methods of the
file class. The
socket class has a very useful
method that can transform a socket into two
files, one for reading and one for writing.
This makes it pretty easy to read and write CRLF-terminated lines through a socket.
The one-at-a-time server
By having an outer loop to
accept connections and an inner loop to handle the connection, it
is possible for a server to handle a series of sequential connections.
Putty the connection handler within its own routines simplifies the programming.
Unix-style process creation
Unix (and consequently Linux) has a unusual way to create new processes with
fork system call.
The Unix shell depends on four different system calls to run the commands you type:
Python has an
that implements the Unix process control primitives.
os.fork— for servers
os.execve— sometimes for handlers
os._exit— for handlers, or they can just return
os.wait— for servers to see if handlers are done
signal.signal— for servers to avoid need for
Experienced Unix programmers know all the right patterns for using these calls. For many years, most Unix servers where launched using a super-server implemented with these functions. This approach is easy to program when the client applications run independently; however, there is a lot of overhead in its implementation.
Implementation with threads
Over the last few years, thread creation has begin to replace process creation. Threads are more efficient and generally easier to program. Threads also execute within a shared memory space.
Most thread implementations are based on Posix Threads or Java threads (which are used heavily in Java GUI applications).
The Python threading has several methods used to program servers.
threading.Thread— for servers to create handlers
t.start— for servers to start handlers
return— for handlers
t.join— for servers
t.daemon— for clients but set by servers
As long as the connections are relatively independent, the thread implementation looks similar to processing implementation.
Implementation by overriding thread classes
In Java most threading applications are created by extending and overriding methods of the
threading library allows the
run methods to be overridden. In practice the
run method code contains the old connection handler code.
Programmers who have experience writing Java threaded applications will like this approach. Others may find it puzzling.
Synchronizing client communication
Sometime clients interact with each other. The best example of this would be the classic chat application. In these situations it is necessary to use Pthread-style locks. The Pthread implementation supports several kinds of locks and most of them are supported in the threading module.
The first rule of programming with locks is: Never hold the lock for a long time. The second rule (which follows from the first) is: Never sleep while holding the lock. Usually, you can write a thread-safe program by adding a few simple pairs of lock and unlock operations; however, it is possible to design homework assignments that require using Pthread-style condition objects.
Python programs can also be interpreted by Jython which translates Python programs to Java byte code.

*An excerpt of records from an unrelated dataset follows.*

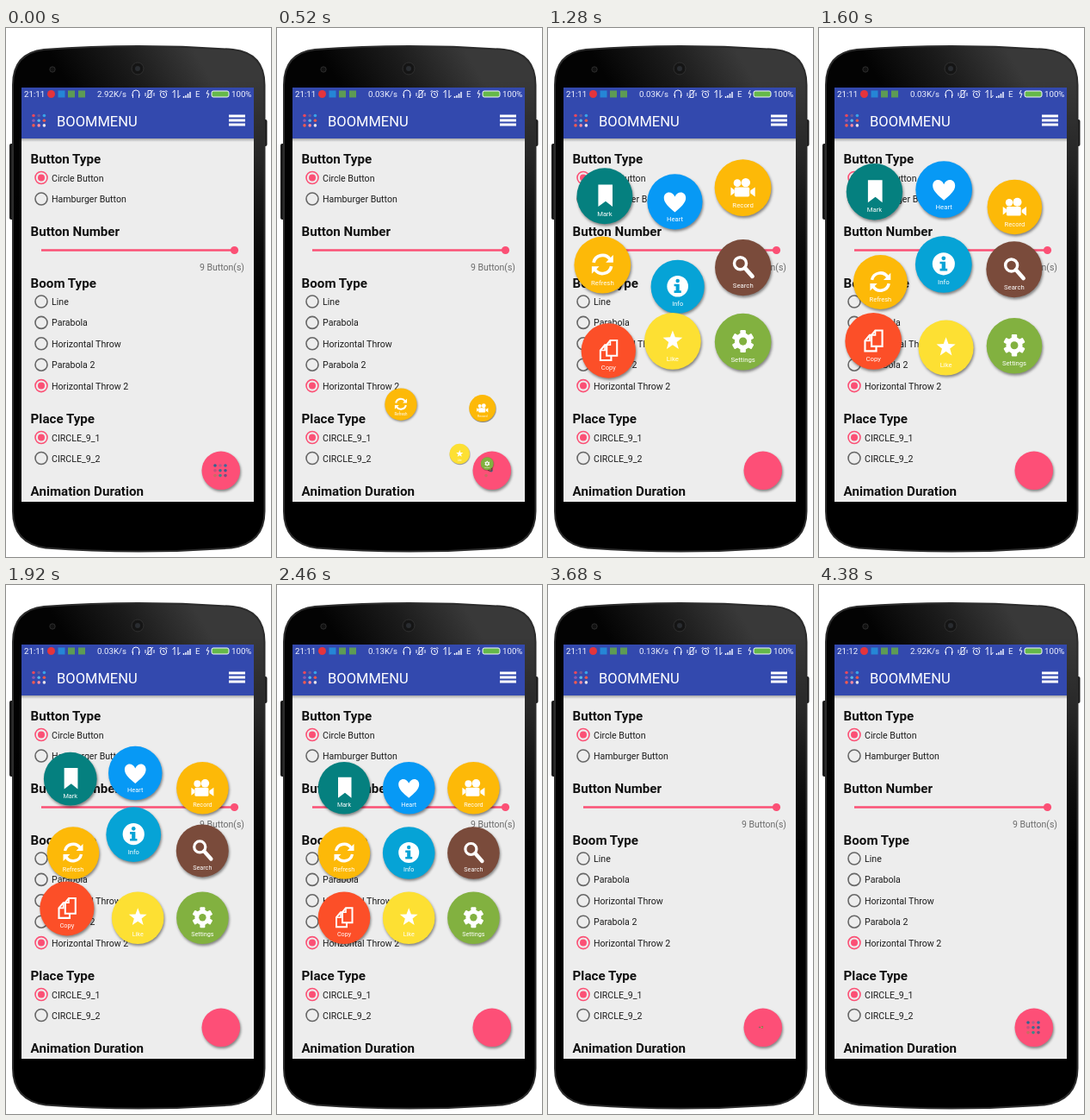
Animation, 308 px wide and 613 px high, one loop 4460 ms. Source, as an HTML page:

```html
<!DOCTYPE html>
<html lang="en">
<head>
<meta charset="utf-8">
<title>Boom menu</title>
<style>
  html, body { margin: 0; width: 100%; height: 100%; overflow: hidden; background: #fff; }
  svg { display: block; width: 308px; height: 613px; font-family: Roboto, sans-serif; }
  .head { font-size: 15.15px; font-weight: 700; fill: #111; }
  .item { font-size: 10.6px; fill: #1c1c1c; }
  .status { font-size: 9.7px; fill: #f2f4ff; }
  .label { font-size: 7.2px; fill: #fff; text-anchor: middle; }
  .raised { filter: drop-shadow(1px 2px 1.5px rgba(0, 0, 0, .45)); }
  .line { fill: none; stroke: #f2f4ff; stroke-width: 1; }
</style>
</head>
<body>
<svg viewBox="0 0 308 613">
  <defs>
    <linearGradient id="face" gradientUnits="userSpaceOnUse" x1="90" y1="95" x2="215" y2="20">
      <stop offset="0" stop-color="#030303"/><stop offset=".5" stop-color="#1b1b1b"/>
      <stop offset="1" stop-color="#393939"/>
    </linearGradient>
    <linearGradient id="fall" gradientUnits="userSpaceOnUse" x1="0" y1="60" x2="0" y2="330">
      <stop offset="0" stop-opacity="0"/><stop offset="1"/>
    </linearGradient>
    <linearGradient id="shade" x2="0" y2="1">
      <stop offset="0" stop-opacity=".3"/><stop offset="1" stop-opacity="0"/>
    </linearGradient>
    <path id="body" d="M8 66Q8 29 44 25Q154 17 264 25Q300.500 29 300.500 66V560Q300.500 597 262 602.500Q154 610.500 46 602.500Q8 597 8 560Z"/>
  </defs>

  <rect x="4" y="134" width="6" height="88" rx="2" fill="#1a1a1a"/>
  <rect x="298" y="106" width="5.500" height="31" rx="2" fill="#1a1a1a"/>
  <use href="#body" fill="url(#face)"/>
  <use href="#body" fill="url(#fall)" stroke="#2c2c2c" stroke-width="2"/>
  <circle cx="153" cy="47" r="7" fill="#151515" stroke="#303030"/>
  <circle cx="153" cy="47" r="3" fill="#292c30"/>
  <circle cx="54" cy="48" r="3.2" fill="#111" stroke="#3b3b3b" stroke-width=".7"/>

  <rect x="18" y="69" width="270" height="480" fill="#ededed"/>
  <rect x="18" y="128" width="270" height="4" fill="url(#shade)"/>
  <rect x="18" y="69" width="270" height="59" fill="#3349ae"/>

  <g class="status">
    <text id="clock" x="21" y="80"></text>
    <text id="speed" x="140" y="80" text-anchor="end"></text>
    <text x="220" y="80">E</text>
    <text x="262" y="80">100%</text>
  </g>
  <circle cx="52.500" cy="76.500" r="4.500" fill="#e5343c"/>
  <rect x="60.500" y="72.500" width="8" height="8" fill="#2586d6"/>
  <rect x="72" y="72.500" width="8" height="8" fill="#5d9b55"/>
  <rect x="84" y="72.500" width="8" height="8" fill="#5d9b55"/>
  <g class="line">
    <path d="M147 79v-3a4 4 0 0 1 8 0v3M147.500 77v4M154.500 77v4"/>
    <path d="M165 72.500h4v8h-4zM162 75v4M172 75v4M163 81l8-9"/>
    <circle cx="183" cy="77" r="3.700"/><path d="M183 75v2l1.500 1M178.500 74l2-2M187.500 74l-2-2"/>
    <path d="M196 81v-9l-2.500 3M200 72v9l2.500-3"/>
    <path d="M206.500 81v-2M209 81v-3M211.500 81v-5M214 81v-7" stroke-width="1.500"/>
    <path d="M235 72l-2 4h3l-2 5"/>
    <rect x="239" y="73" width="20" height="7" rx="2" fill="#65b84a"/>
  </g>

  <g id="logo"></g>
  <text x="59" y="114" font-size="16.500" fill="#fff">BOOMMENU</text>
  <path d="M259 102h19M259 107h19M259 112h19" stroke="#fff" stroke-width="3"/>

  <g id="form"></g>
  <path d="M41 257.500H265" stroke="#fb5075" stroke-width="2.500"/>
  <circle cx="265.500" cy="257.500" r="4.600" fill="#fb5075"/>
  <text x="277" y="281" font-size="10.500" fill="#6b6b6b" text-anchor="end">9 Button(s)</text>

  <circle class="raised" cx="249.800" cy="512.800" r="22.300" fill="#fd4f77"/>
  <g id="dots"></g>
  <g id="menu"></g>
</svg>
<script>
const LOOP = 4460, OPEN_TIME = 1450, CLOSE_TIME = 1400, STAGGER = 47.5;
const OPEN_AT = 304, CLOSE_AT = 2530;
const HOME = { x: 249.5, y: 512.5 };
const PINK = '#fb5075';
const byId = id => document.getElementById(id);

function add(parent, tag, attrs, content = '') {
  const node = document.createElementNS('http://www.w3.org/2000/svg', tag);
  for (const key in attrs) node.setAttribute(key, attrs[key]);
  node.innerHTML = content;
  return parent.appendChild(node);
}

function bezier(x1, y1, x2, y2) {
  const curve = (a, b, s) => 3 * (1 - s) ** 2 * s * a + 3 * (1 - s) * s * s * b + s ** 3;
  return u => {
    if (u <= 0) return 0;
    if (u >= 1) return 1;
    let low = 0, high = 1;
    for (let i = 0; i < 24; i++) {
      const mid = (low + high) / 2;
      if (curve(x1, x2, mid) < u) low = mid; else high = mid;
    }
    return curve(y1, y2, low);
  };
}
const outBack = bezier(.175, .885, .32, 1.275);
const outCirc = bezier(.075, .82, .165, 1);

// Static form
const form = byId('form');
const heading = (y, text) => add(form, 'text', { class: 'head', x: 28.6, y }, text);
function radio(y, text, checked) {
  add(form, 'circle', { cx: 41, cy: y, r: 7, fill: 'none', 'stroke-width': 1.6, stroke: checked ? PINK : '#666' });
  if (checked) add(form, 'circle', { cx: 41, cy: y, r: 4, fill: PINK });
  add(form, 'text', { class: 'item', x: 53, y: y + 4 }, text);
}
heading(157, 'Button Type');
radio(173.5, 'Circle Button', true);
radio(198, 'Hamburger Button');
heading(241, 'Button Number');
heading(301, 'Boom Type');
['Line', 'Parabola', 'Horizontal Throw', 'Parabola 2', 'Horizontal Throw 2']
  .forEach((name, i) => radio(317 + i * 24.4, name, i === 4));
heading(458, 'Place Type');
radio(474.5, 'CIRCLE_9_1', true);
radio(498.5, 'CIRCLE_9_2');
heading(542, 'Animation Duration');

// Icons are centred on the origin of a button with radius 30
const gear = Array.from({ length: 6 }, (_, i) =>
  `<rect x="-3" y="-12" width="6" height="6" rx="1" transform="rotate(${i * 60})"/>`).join('');
const star = Array.from({ length: 10 }, (_, i) => {
  const r = i % 2 ? 4.6 : 11, a = i * Math.PI / 5;
  return `${r * Math.sin(a)},${-r * Math.cos(a)}`;
}).join(' ');
const icons = {
  mark: '<path d="M-7-12H8.500V12L1 6-7 12Z"/>',
  heart: '<path d="M0 12C-6 7-12 2-12-3.500C-12-11-3-12 0-5C3-12 12-11 12-3.500C12 2 6 7 0 12Z"/>',
  record: '<circle cx="-6" cy="-4.500" r="4"/><circle cx="3" cy="-5" r="4.800"/>' +
    '<rect x="-9" y="0" width="16" height="10" rx="1.500"/><path d="M8 3.500L13 0V10L8 6.500ZM-13 0L-9 3V6L-13 9Z"/>',
  refresh: '<path d="M-9.500-2A9.700 9.700 0 0 1 8-5.500M9.500 2A9.700 9.700 0 0 1-8 5.500" fill="none" stroke="#fff" stroke-width="3.400"/>' +
    '<path d="M11.500-10V-2H3.500ZM-11.500 10V2H-3.500Z"/>',
  info: color => `<circle r="12"/><g fill="${color}"><circle cy="-6" r="2.200"/><path d="M-4-2.500H2V5H4V7.500H-4V5H-2V0H-4Z"/></g>`,
  search: '<circle cx="-3" cy="-4" r="6.500" fill="none" stroke="#fff" stroke-width="3.200"/><path d="M2 1L10 10" stroke="#fff" stroke-width="4.400" stroke-linecap="round"/>',
  copy: color => `<g fill="${color}" stroke="#fff" stroke-width="2"><path d="M-4-6H3V11H-9V0Z"/><path d="M2-11H9.500V6H-2V-6Z"/></g>` +
    '<path d="M-9 0H-4V-6M-2-6H2V-11" fill="none" stroke="#fff" stroke-width="1.600"/>',
  like: `<polygon points="${star}"/>`,
  settings: color => `<circle r="9"/>${gear}<circle r="4.200" fill="${color}"/>`
};

// name, colour, opening turn, closing turn
const buttons = [
  ['Mark', '#05807f', 5, 6],
  ['Heart', '#0799f5', 6, 0],
  ['Record', '#fdb908', 1, 1],
  ['Refresh', '#fdb908', 0, 5],
  ['Info', '#06a3d6', 8, 2],
  ['Search', '#7a4b3b', 4, 7],
  ['Copy', '#fc4f28', 7, 3],
  ['Like', '#fde033', 2, 4],
  ['Settings', '#82b140', 3, 8]
].map(([name, color, openTurn, closeTurn], i) => {
  const art = icons[name.toLowerCase()];
  const icon = typeof art === 'function' ? art(color) : art;
  const col = i % 3, row = Math.floor(i / 3);
  return {
    x: 78 + col * 75.2, y: 235.3 + row * 75.2,
    opens: OPEN_AT + openTurn * STAGGER,
    closes: CLOSE_AT + closeTurn * STAGGER,
    node: add(byId('menu'), 'g', { fill: '#fff' },
      `<circle class="raised" r="30.300" fill="${color}"/><g transform="translate(0 -.5)">${icon}</g><text class="label" y="21.500">${name}</text>`),
    dot: null, col, row
  };
});

const dotColors = ['#e8495c', '#6a5a9c', '#39a4e8', '#8c5ab0', '#58b7e8', '#e85a4c', '#f05a50', '#f48aa0', '#e8e4ea'];
const fabColors = ['#2f668f', '#b85c86', '#396b9c', '#c64f7c', '#39708e', '#49588c', '#c96c63', '#3f8b86', '#765080'];
buttons.forEach((b, i) => {
  add(byId('logo'), 'circle', { cx: 32 + b.col * 6.2, cy: 101.5 + b.row * 5.7, r: 1.8, fill: dotColors[i] });
  b.dot = add(byId('dots'), 'circle', { cx: 243 + b.col * 6, cy: 507 + b.row * 5.8, r: 1.8, fill: fabColors[i] });
});

function render(t) {
  for (const b of buttons) {
    const p = t < b.closes
      ? outBack((t - b.opens) / OPEN_TIME)
      : 1 - outCirc((t - b.closes) / CLOSE_TIME);
    const away = t > b.opens && t < b.closes + CLOSE_TIME;
    const x = HOME.x + (b.x - HOME.x) * p;
    const y = HOME.y + (b.y - HOME.y) * p * p;
    b.node.setAttribute('transform', `translate(${x} ${y}) scale(${p})`);
    b.node.setAttribute('visibility', away && p > .001 ? 'visible' : 'hidden');
    b.dot.setAttribute('visibility', away ? 'hidden' : 'visible');
  }
  byId('clock').textContent = t < 4080 ? '21:11' : '21:12';
  byId('speed').textContent = (t < 460 || t >= 4080 ? '2.92' : t < 2460 ? '0.03' : '0.13') + 'K/s';
}

const start = performance.now();
function tick() {
  render((performance.now() - start) % LOOP);
  requestAnimationFrame(tick);
}
tick();
</script>
</body>
</html>
```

Jython programs start noticeably slower, but they can may perform better for concurrent applications because they does not suffer from having a Global Interpreter Lock.
Because Jython does not support the most recent versions of the Python language, it may be necessary to rewrite your code.
Putting the locks in the objects
It is often a good idea to just override
and place the synchronization code into the class.
Improving the BSD model
Although the BSD socket interface uses the same
socket call for both client and server,
some modern implementations, such as Java’s
provide an object-oriented interface more appropriate for writing server applications.
Python has its own
class which can be a bit tricky.
You really have to override a connection handler method to use
SocketServer. Threading even requires
Here are some of the methods needed to implement with Python’s
SocketServer.BaseRequestHandler— extend (or subclass) by overriding
TCPServerobject using host and port tuple and a
SocketServer.ThreadingMixInM— “overrides” some methods of
SocketServer.TCPServerto support threading
Take a look at this implementation.